I went to a lot of write-ins. (I won and then finished the novel a couple of days before Thanksgiving). But we also have write-ins year-round. NaNo has sort of become an every month thing for us, but without the focus on a word count. Write-ins, I can take or leave them. I sit down, plug in my headphones, power on the Alphasmart and just go. I write for pretty much the entire time, unless I am getting up to go to the bathroom or get a drink. My average rate, I've found, is right around 1500 words in an hour. There are several people in my group, though, that spend more of the time being social. Some of them need that interaction in order to be productive.

One thing about Anna's comment about success. Everyone I've ever met that is involved in NaNo has been very supportive, although I think there is some healthy professional jealousy in operation. One of our locals got a six-book deal with Carina Press of her first NaNo novel. It got a couple of other people to re-write their own work. I sold a bunch of short stories, and that got more of our group to submit. It doesn't always go smoothly,  but I would say that everyone in my group is extremely proud when someone wins or has something published.

We are actually haven't a write-in tomorrow night.

L.W. Flouisa's picture
L.W. Flouisa from Tennessee is reading More Murakami December 10, 2014 - 12:48pm

I want to start trying a nano every month at some point. Do an eighteen thousand word novella, that roughly in the same series as the others.

I don't like November, cause everyone expects you to write.

Hetch Litman's picture
Hetch Litman from Ojai, Ca. is reading Wise Blood by Flannery OConnor December 14, 2014 - 9:04am

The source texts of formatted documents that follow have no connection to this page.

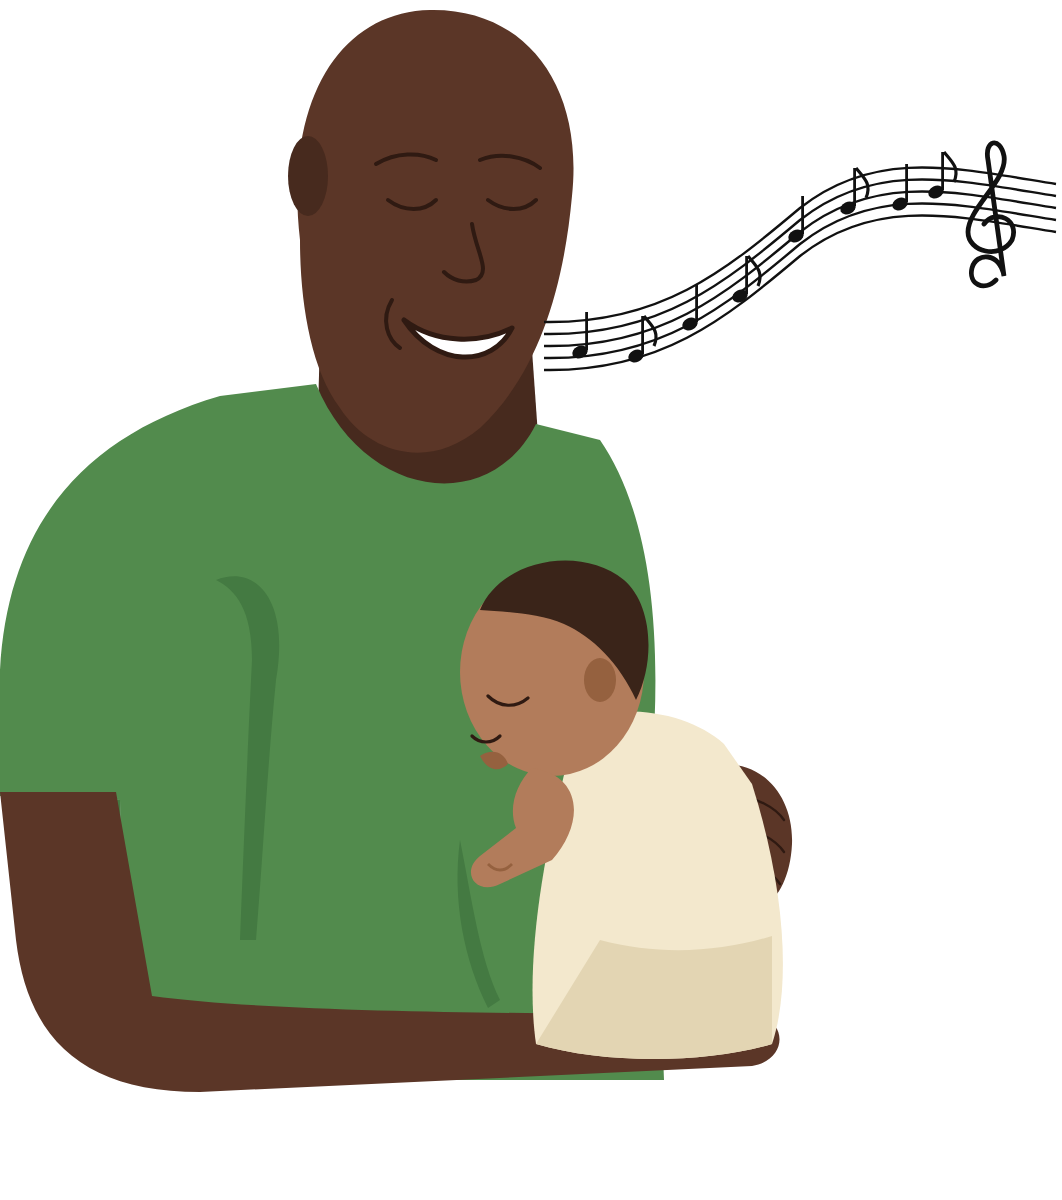
<!DOCTYPE html>
<html lang="en">
<head>
<meta charset="utf-8">
<title>Lullaby</title>
<style>
  :root {
    --bg: #ffffff;
    --skin-man: #5b3627;
    --skin-man-shade: #472a1e;
    --skin-man-line: #2f1a12;
    --shirt: #528b4d;
    --shirt-shade: #447a42;
    --skin-baby: #b27c5b;
    --skin-baby-shade: #95613f;
    --hair-baby: #3a2419;
    --onesie: #f3e8cd;
    --onesie-shade: #e3d5b3;
    --teeth: #ffffff;
    --ink: #111111;
  }
  html, body { margin: 0; padding: 0; overflow: hidden; background: var(--bg); }
  .artboard { width: 1062px; height: 1200px; display: block; }
</style>
</head>
<body>
<svg class="artboard" viewBox="0 0 531 600" xmlns="http://www.w3.org/2000/svg" role="img" aria-label="A smiling father sings to the sleeping baby he holds against his chest">
  <defs>
    <path id="staff-line" d="M272 185 C330 186 362 160 400 128 C438 98 478 108 528 116" fill="none" stroke="var(--ink)" stroke-width="1.2"/>
    <g id="quarter-note">
      <ellipse cx="0" cy="0" rx="4" ry="3" transform="rotate(-25)" fill="var(--ink)"/>
      <rect x="2.6" y="-20" width="1.4" height="19" fill="var(--ink)"/>
    </g>
    <g id="eighth-note">
      <use href="#quarter-note"/>
      <path d="M4 -20 C8 -15 12 -12 9 -5" fill="none" stroke="var(--ink)" stroke-width="1.6"/>
    </g>
  </defs>

  <g class="father">
    <path class="neck" d="M160 170 L158 240 C190 268 235 266 270 232 L266 175 Z" fill="var(--skin-man-shade)"/>
    <path class="shirt" d="M0 335 C4 262 42 218 110 198 L158 192 C182 250 245 258 268 212 L300 220 C322 252 332 305 326 382 L332 540 L62 540 L60 400 L0 398 Z" fill="var(--shirt)"/>
    <g class="shirt-folds" fill="var(--shirt-shade)">
      <path d="M108 290 C128 282 145 300 138 340 C134 380 132 420 128 470 L120 470 C122 420 124 370 126 330 C126 305 118 295 108 290 Z"/>
      <path d="M230 420 C236 450 240 480 250 500 L244 504 C232 480 226 450 230 420 Z"/>
      <path d="M60 400 L62 470 C55 440 50 420 40 400 Z"/>
    </g>
    <path class="forearm" d="M0 396 L58 396 L76 498 C150 508 300 506 378 508 C394 510 394 530 376 533 L100 546 C42 546 14 520 8 470 Z" fill="var(--skin-man)"/>
    <path class="hand" d="M352 384 C378 376 397 396 396 422 C395 442 386 456 372 456 L358 442 C365 428 362 405 352 384 Z" fill="var(--skin-man)"/>
    <g class="fingers" fill="none" stroke="var(--skin-man-line)" stroke-width="1.2" stroke-linecap="round">
      <path d="M366 398 C378 398 388 404 392 410"/>
      <path d="M368 414 C378 414 388 420 392 426"/>
      <path d="M368 430 C378 432 386 436 390 442"/>
    </g>
    <path class="head" d="M215 5 C262 4 292 42 286 98 C282 142 270 186 240 214 C214 236 184 226 170 204 C155 184 150 150 150 120 C142 50 170 6 215 5 Z" fill="var(--skin-man)"/>
    <ellipse class="ear" cx="154" cy="88" rx="10" ry="20" fill="var(--skin-man-shade)"/>
    <g class="face" fill="none" stroke="var(--skin-man-line)" stroke-width="2" stroke-linecap="round">
      <path d="M188 82 C198 76 210 76 218 80"/>
      <path d="M240 80 C250 76 262 78 270 84"/>
      <path d="M194 100 C202 106 212 106 218 100"/>
      <path d="M244 100 C252 106 262 106 268 100"/>
      <path d="M236 112 C238 126 246 136 238 140 C232 142 226 140 222 136"/>
      <path d="M196 150 C190 160 194 170 200 174"/>
    </g>
    <path class="smile" d="M202 160 C218 184 246 184 256 164 C240 172 218 172 202 160 Z" fill="var(--teeth)" stroke="var(--skin-man-line)" stroke-width="2.5" stroke-linejoin="round"/>
  </g>

  <g class="baby">
    <path class="onesie" d="M290 358 C320 352 346 358 362 372 L376 392 C392 442 396 492 386 522 C352 532 302 532 268 522 C262 480 272 420 290 358 Z" fill="var(--onesie)"/>
    <path class="onesie-shade" d="M300 470 C330 478 360 476 386 468 L386 522 C352 532 302 532 268 522 Z" fill="var(--onesie-shade)"/>
    <ellipse class="baby-head" cx="276" cy="336" rx="46" ry="52" fill="var(--skin-baby)"/>
    <path class="baby-hair" d="M240 305 C250 280 290 272 312 290 C326 302 328 330 318 350 C310 332 296 318 282 312 C268 306 252 306 240 305 Z" fill="var(--hair-baby)"/>
    <ellipse class="baby-ear" cx="300" cy="340" rx="8" ry="11" fill="var(--skin-baby-shade)"/>
    <g class="baby-face" fill="none" stroke="var(--skin-man-line)" stroke-width="1.6" stroke-linecap="round">
      <path d="M244 348 C250 354 258 354 264 349"/>
      <path d="M236 368 C240 372 246 372 250 368"/>
    </g>
    <path class="baby-lips" d="M240 378 C246 374 252 376 254 382 C250 386 244 386 240 378 Z" fill="var(--skin-baby-shade)"/>
    <path class="baby-arm" d="M266 384 C292 388 292 412 276 430 L250 442 C238 448 230 436 240 428 L258 414 C254 404 258 392 266 384 Z" fill="var(--skin-baby)"/>
    <path class="baby-hand-crease" d="M244 432 C248 436 252 436 256 432" fill="none" stroke="var(--skin-baby-shade)" stroke-width="1.4"/>
  </g>

  <g class="music">
    <use href="#staff-line"/>
    <use href="#staff-line" transform="translate(0 -6)"/>
    <use href="#staff-line" transform="translate(0 -12)"/>
    <use href="#staff-line" transform="translate(0 -18)"/>
    <use href="#staff-line" transform="translate(0 -24)"/>
    <path class="treble-clef" d="M498 140 C492 146 484 142 486 134 C488 126 500 126 502 138 L494 80 C492 70 500 68 502 78 C504 90 484 104 484 116 C484 126 500 130 506 120 C510 110 498 104 492 112" fill="none" stroke="var(--ink)" stroke-width="2.4" stroke-linecap="round"/>
    <use href="#eighth-note" transform="translate(318 178)"/>
    <use href="#quarter-note" transform="translate(345 162)"/>
    <use href="#eighth-note" transform="translate(370 148)"/>
    <use href="#quarter-note" transform="translate(398 118)"/>
    <use href="#eighth-note" transform="translate(424 104)"/>
    <use href="#quarter-note" transform="translate(450 102)"/>
    <use href="#eighth-note" transform="translate(468 96)"/>
    <use href="#quarter-note" transform="translate(290 176)"/>
  </g>
</svg>
</body>
</html>
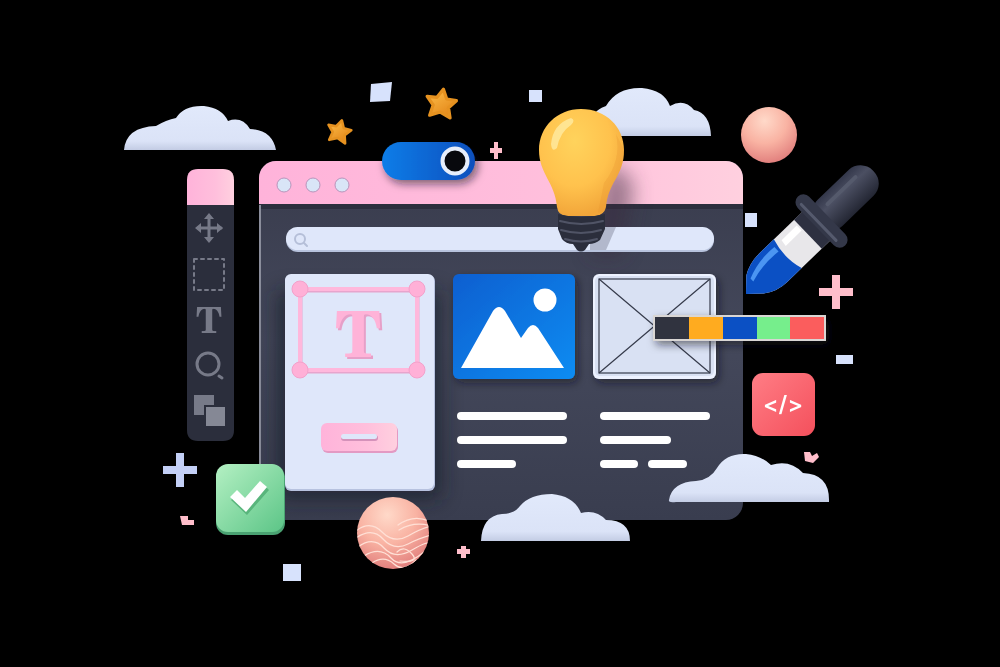
<!DOCTYPE html>
<html lang="en">
<head>
<meta charset="utf-8">
<title>Web design tools illustration</title>
<style>
:root{--black:#000;--ink:#2b2e3c;--mist:#dfe7fa;--pink:#ffb8dc;--deep:#0b50c4;--amber:#ffab1f;--green:#76ee8c;--red:#fb5d5d;--white:#fff;--grey:#777a88;--rose:#ffbecb;--ice:#d7e2fc}
html,body{margin:0;background:var(--black);overflow:hidden}
svg{display:block;width:1000px;height:667px}
.mist{fill:var(--mist)}.white{fill:var(--white)}.ink{fill:var(--ink)}.grey{fill:var(--grey)}.rose{fill:var(--rose)}.ice{fill:var(--ice)}
.line{fill:none;stroke-linecap:round;stroke-linejoin:round}
.letter{font-family:"TeX Gyre Schola","Noto Serif",serif;font-weight:700;text-anchor:middle}
.code{font:600 22px Inter,"Open Sans",sans-serif;fill:var(--white);text-anchor:middle}
</style>
</head>
<body>
<svg viewBox="0 0 1000 667" role="img" aria-label="Web page builder window surrounded by design tools">
<defs>
<linearGradient id="pinkBar"><stop offset="0" stop-color="#ffb3da"/><stop offset=".6" stop-color="#ffbfdc"/><stop offset="1" stop-color="#ffd0df"/></linearGradient>
<linearGradient id="panel" x2="0" y2="1"><stop offset="0" stop-color="#383b4c"/><stop offset=".5" stop-color="#44485b"/><stop offset="1" stop-color="#393d4f"/></linearGradient>
<linearGradient id="blueTile" x2="1" y2="1"><stop offset="0" stop-color="#0a5fd0"/><stop offset="1" stop-color="#0f8cf2"/></linearGradient>
<linearGradient id="toggle"><stop offset="0" stop-color="#0a7de8"/><stop offset="1" stop-color="#0a4fbd"/></linearGradient>
<linearGradient id="greenTile" x2="1" y2="1"><stop offset="0" stop-color="#b4f0c3"/><stop offset="1" stop-color="#5cc587"/></linearGradient>
<linearGradient id="redTile" x2="1" y2="1"><stop offset="0" stop-color="#ff7d85"/><stop offset="1" stop-color="#f4505c"/></linearGradient>
<linearGradient id="cloudFill" x2="0" y2="1"><stop offset="0" stop-color="#e1e9fb"/><stop offset=".8" stop-color="#dbe3f7"/><stop offset="1" stop-color="#c3cce4"/></linearGradient>
<linearGradient id="starFill" x2="1" y2="1"><stop offset="0" stop-color="#ffc24e"/><stop offset="1" stop-color="#e07f12"/></linearGradient>
<linearGradient id="handle" x2="0" y2="1"><stop offset="0" stop-color="#33374a"/><stop offset=".35" stop-color="#4b4f62"/><stop offset="1" stop-color="#232633"/></linearGradient>
<radialGradient id="bulbFill" cx=".42" cy=".3" r=".7"><stop offset="0" stop-color="#ffd35c"/><stop offset=".6" stop-color="#ffc24d"/><stop offset="1" stop-color="#f2a63a"/></radialGradient>
<radialGradient id="ballFill" cx=".42" cy=".25" r=".8"><stop offset="0" stop-color="#ffd9c9"/><stop offset=".5" stop-color="#f9b3a3"/><stop offset="1" stop-color="#df7a79"/></radialGradient>
<filter id="shadow" x="-30%" y="-30%" width="170%" height="180%"><feDropShadow dx="3" dy="4" stdDeviation="4" flood-color="#10131f" flood-opacity=".55"/></filter>
<filter id="soft" x="-50%" y="-50%" width="200%" height="200%"><feGaussianBlur stdDeviation="10"/></filter>
<clipPath id="windowClip"><rect x="259" y="161" width="484" height="359" rx="17"/></clipPath>
<clipPath id="marbleClip"><circle cx="393" cy="533" r="36"/></clipPath>
<path id="star" d="M0-17 6-6 18-6 10 4 14 16 1 11-11 17-9 4-18-5-6-6z" stroke-linejoin="round" stroke-width="4"/>
<path id="plus" d="M-4-17H4V-4H17V4H4V17H-4V4H-17V-4H-4z"/>
</defs>

<rect width="1000" height="667" fill="var(--black)"/>

<g id="rear-clouds" fill="url(#cloudFill)">
<path d="M124 150Q126 127 156 126Q166 120 176 118Q184 105 204 106Q222 108 228 121Q242 116 250 129Q272 130 276 150z"/>
<path d="M585 136Q588 112 606 106Q617 87 642 88Q664 90 670 106Q684 98 694 110Q710 113 711 136z"/>
</g>

<g id="sparkles">
<path class="ice" d="M371 84 392 82 390 101 370 102z"/>
<rect class="ice" x="529" y="90" width="13" height="12"/>
<path class="rose" d="M494 142h4v6h4v5h-4v6h-4v-6h-4v-5h4z"/>
<path class="ice" d="M745 213h12v14h-12z"/>
<rect class="ice" x="836" y="355" width="17" height="9"/>
<path class="rose" d="M804 452h6l2 4 5-3 2 4-6 6-8-2z"/>
<path class="rose" d="M180 516h8v4h6v5h-12z"/>
<path class="rose" d="M461 546h5v3h4v5h-4v4h-5v-4h-4v-5h4z"/>
<path class="ice" d="M283 564h18v17h-18z"/>
<use href="#plus" class="rose" x="836" y="292"/>
<use href="#plus" x="180" y="470" fill="#c3d0f7"/>
<use href="#star" fill="url(#starFill)" stroke="#e69220" transform="translate(441 103) rotate(10) scale(.82)"/>
<use href="#star" fill="url(#starFill)" stroke="#e69220" transform="translate(339 131) rotate(15) scale(.65)"/>
</g>

<circle id="coral-ball" cx="769" cy="135" r="28" fill="url(#ballFill)"/>

<g id="browser-window">
<g clip-path="url(#windowClip)">
<rect x="259" y="161" width="484" height="359" fill="url(#panel)"/>
<rect x="259" y="161" width="484" height="43" fill="url(#pinkBar)"/>
<rect x="259" y="204" width="484" height="5" fill="#222533" opacity=".6"/>
<path d="M260 205V520" stroke="#8b8e9c" stroke-width="2"/>
<path d="M605 165Q640 172 632 200L622 256H590z" fill="#3a2c3c" opacity=".5" filter="url(#soft)"/>
<rect x="276" y="290" width="166" height="210" rx="8" fill="#171a27" opacity=".6" filter="url(#soft)"/>
</g>
<g fill="#d9e5f7" stroke="#b895bb"><circle cx="284" cy="185" r="7"/><circle cx="313" cy="185" r="7"/><circle cx="342" cy="185" r="7"/></g>
<g id="search-bar">
<rect x="286" y="228" width="428" height="24" rx="12" fill="#b8c3dd"/><rect class="mist" x="286" y="227" width="428" height="23" rx="11.5"/>
<path d="M590 227H616L606 250H590z" fill="#6d7286" opacity=".4"/>
<g class="line" stroke="#b5bfd8" stroke-width="2"><circle cx="300" cy="239" r="5"/><path d="M304 243 307 246"/></g>
</g>
</g>

<g id="text-card">
<rect x="285" y="275" width="150" height="216" rx="6" fill="#b7c2df"/><rect class="mist" x="285" y="274" width="149" height="215" rx="6"/>
<rect x="301" y="291" width="117" height="81" fill="none" stroke="#e7a5cd" stroke-width="3"/>
<rect x="300" y="289" width="117" height="81" fill="none" stroke="var(--pink)" stroke-width="4"/>
<g fill="#ffb0d7" stroke="#f3a1cb"><circle cx="300" cy="289" r="8"/><circle cx="417" cy="289" r="8"/><circle cx="300" cy="370" r="8"/><circle cx="417" cy="370" r="8"/></g>
<text class="letter" x="360" y="359" font-size="64" fill="#e6a0c8">T</text>
<text class="letter" x="358" y="357" font-size="64" fill="#ffb3d8">T</text>
<rect x="322" y="425" width="76" height="28" rx="6" fill="#e39ac3"/>
<rect x="321" y="423" width="76" height="28" rx="6" fill="url(#pinkBar)"/><rect x="341" y="435" width="37" height="6" rx="3" fill="#d592ba"/><rect class="mist" x="341" y="434" width="36" height="5" rx="2.5"/>
</g>

<g id="image-card">
<rect x="453" y="274" width="122" height="105" rx="6" fill="url(#blueTile)" filter="url(#shadow)"/>
<circle class="white" cx="545" cy="300" r="11.5"/>
<path class="white" d="M461 368 493 311Q499 303 505 311L521 338 528 328Q533 322 538 328L564 368z"/>
</g>

<g id="wireframe-card">
<rect x="593" y="274" width="123" height="105" rx="6" fill="#edf2ff" filter="url(#shadow)"/><rect x="595" y="276" width="119" height="100" rx="5" fill="#d9e1f3"/>
<g fill="none" stroke="#363b4b" stroke-width="1.2"><rect x="599" y="279" width="111" height="94"/><path d="M599 279 710 373M710 279 599 373"/></g>
</g>

<g id="copy-lines" class="white">
<rect x="457" y="412" width="110" height="8" rx="4"/><rect x="457" y="436" width="110" height="8" rx="4"/><rect x="457" y="460" width="59" height="8" rx="4"/>
<rect x="600" y="412" width="110" height="8" rx="4"/><rect x="600" y="436" width="71" height="8" rx="4"/><rect x="600" y="460" width="38" height="8" rx="4"/><rect x="648" y="460" width="39" height="8" rx="4"/>
</g>

<g id="toggle-switch">
<rect x="382" y="142" width="93" height="38" rx="19" fill="url(#toggle)" filter="url(#shadow)"/>
<circle cx="455" cy="161" r="12.5" fill="#08090d" stroke="#e7eefb" stroke-width="4"/>
</g>

<g id="light-bulb">
<path fill="url(#bulbFill)" d="M581 109C606 109 624 127 624 150C624 176 608 182 606 207Q604 215 596 216H566Q558 215 557 207C555 182 539 174 539 150C539 127 557 109 581 109z"/>
<path fill="#fff0ad" opacity=".7" d="M551 144Q553 124 571 118Q576 120 571 125Q560 132 557 148Q552 153 551 144z"/>
<path fill="#e48e2c" opacity=".25" d="M616 134Q622 160 604 183L598 213Q607 212 606 207C608 182 624 176 624 150z"/>
<path class="ink" d="M558 214Q581 220 605 214V229L600 240Q595 244 589 244L585 250Q581 253 577 250L573 244Q566 244 562 239L558 229z"/>
<path class="line" stroke="#505466" stroke-width="2" d="M560 221Q581 227 603 221M561 230Q581 236 601 230M565 239Q581 244 597 239"/>
</g>

<g id="tool-palette">
<path class="ink" d="M187 204H234V430Q234 441 223 441H198Q187 441 187 430z"/>
<path fill="url(#pinkBar)" d="M187 180Q187 169 198 169H223Q234 169 234 180V205H187z"/>
<g class="line" stroke="var(--grey)" stroke-width="3"><path d="M209 217V240M198 228H221"/><rect x="194" y="259" width="30" height="31" stroke-width="2" stroke-dasharray="3 4"/><circle cx="208" cy="364" r="11"/><path d="M219 376 222 378"/></g>
<path class="grey" d="M209 213 214 219H204zM209 243 214 237H204zM195 228 201 223V233zM223 228 217 223V233z"/>
<text class="letter grey" x="209" y="333" font-size="36">T</text>
<rect class="grey" x="194" y="395" width="20" height="20"/><rect x="205" y="406" width="21" height="21" fill="#858895" stroke="var(--ink)" stroke-width="2"/>
</g>

<g id="eyedropper" transform="translate(746 294) rotate(-44)">
<path d="M0 0 13-13Q24-20 38-20H100V20H38Q24 20 13 12z" fill="#e8e7ea"/>
<path d="M0 0 13-13Q24-20 38-20H58Q52 0 58 20H38Q24 20 13 12z" fill="var(--deep)"/>
<path d="M14-8Q32-16 53-14V-8Q32-10 14-4z" fill="#4b95f2"/>
<path d="M63-14H84V-7H62z" class="white"/>
<rect x="100" y="-18" width="77" height="36" rx="17" fill="url(#handle)"/>
<path d="M86-20H108V20H86z" fill="#2d3040"/>
<rect x="97" y="-34" width="16" height="68" rx="8" fill="#343849"/>
<path class="line" d="M102-26V24" stroke="#555a6d" stroke-width="3"/>
<path class="line" d="M121-8H160" stroke="#555a6c" stroke-width="4"/>
</g>

<g id="colour-swatches">
<rect x="653" y="315" width="173" height="26" fill="#d9d6d4" filter="url(#shadow)"/>
<rect x="655" y="317" width="34" height="22" fill="#30333f"/><rect x="689" y="317" width="34" height="22" fill="var(--amber)"/><rect x="723" y="317" width="34" height="22" fill="var(--deep)"/><rect x="757" y="317" width="33" height="22" fill="var(--green)"/><rect x="790" y="317" width="34" height="22" fill="var(--red)"/>
</g>

<g id="code-tile">
<rect x="752" y="373" width="63" height="63" rx="11" fill="url(#redTile)"/>
<text class="code" x="783" y="412" textLength="40" lengthAdjust="spacingAndGlyphs">&lt;/&gt;</text>
</g>

<g id="front-clouds" fill="url(#cloudFill)">
<path d="M669 500Q672 482 696 481Q710 480 717 468Q726 453 746 454Q762 456 771 465Q790 459 803 473Q830 474 829 502H676Q668 503 669 500z"/>
<path d="M481 541Q482 516 502 514Q514 514 520 506Q530 494 552 494Q574 496 581 513Q596 509 606 520Q630 520 630 541z"/>
</g>

<g id="check-tile">
<rect x="216" y="466" width="69" height="69" rx="12" fill="#4aa272"/><rect x="216" y="464" width="68" height="68" rx="12" fill="url(#greenTile)"/>
<path d="M231 500 238 493 246 501 262 483 269 490 247 515z" fill="#59b57c"/><path class="white" d="M230 497 237 490 245 498 260 481 267 487 246 512z"/>
</g>

<g id="marble-ball">
<circle cx="393" cy="533" r="36" fill="url(#ballFill)"/>
<g class="line" clip-path="url(#marbleClip)" stroke="#ffe0d6" stroke-width="1.2">
<path d="M356 531Q370 520 382 532T408 536T432 526M356 538Q372 527 383 539T408 544T432 535M358 547Q373 536 384 548T412 550T430 544M364 556Q380 546 391 558T424 552M372 563Q384 555 394 564T416 560"/>
<path d="M398 525Q413 514 429 521M399 530Q414 521 431 526M397 552Q404 545 412 554T400 561"/>
</g>
</g>
</svg>
</body>
</html>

My final word count was 77,777 words. I have my first completed novel. I immediately put it in a drawer and will not be looking at it again until Spring. Just need a little space.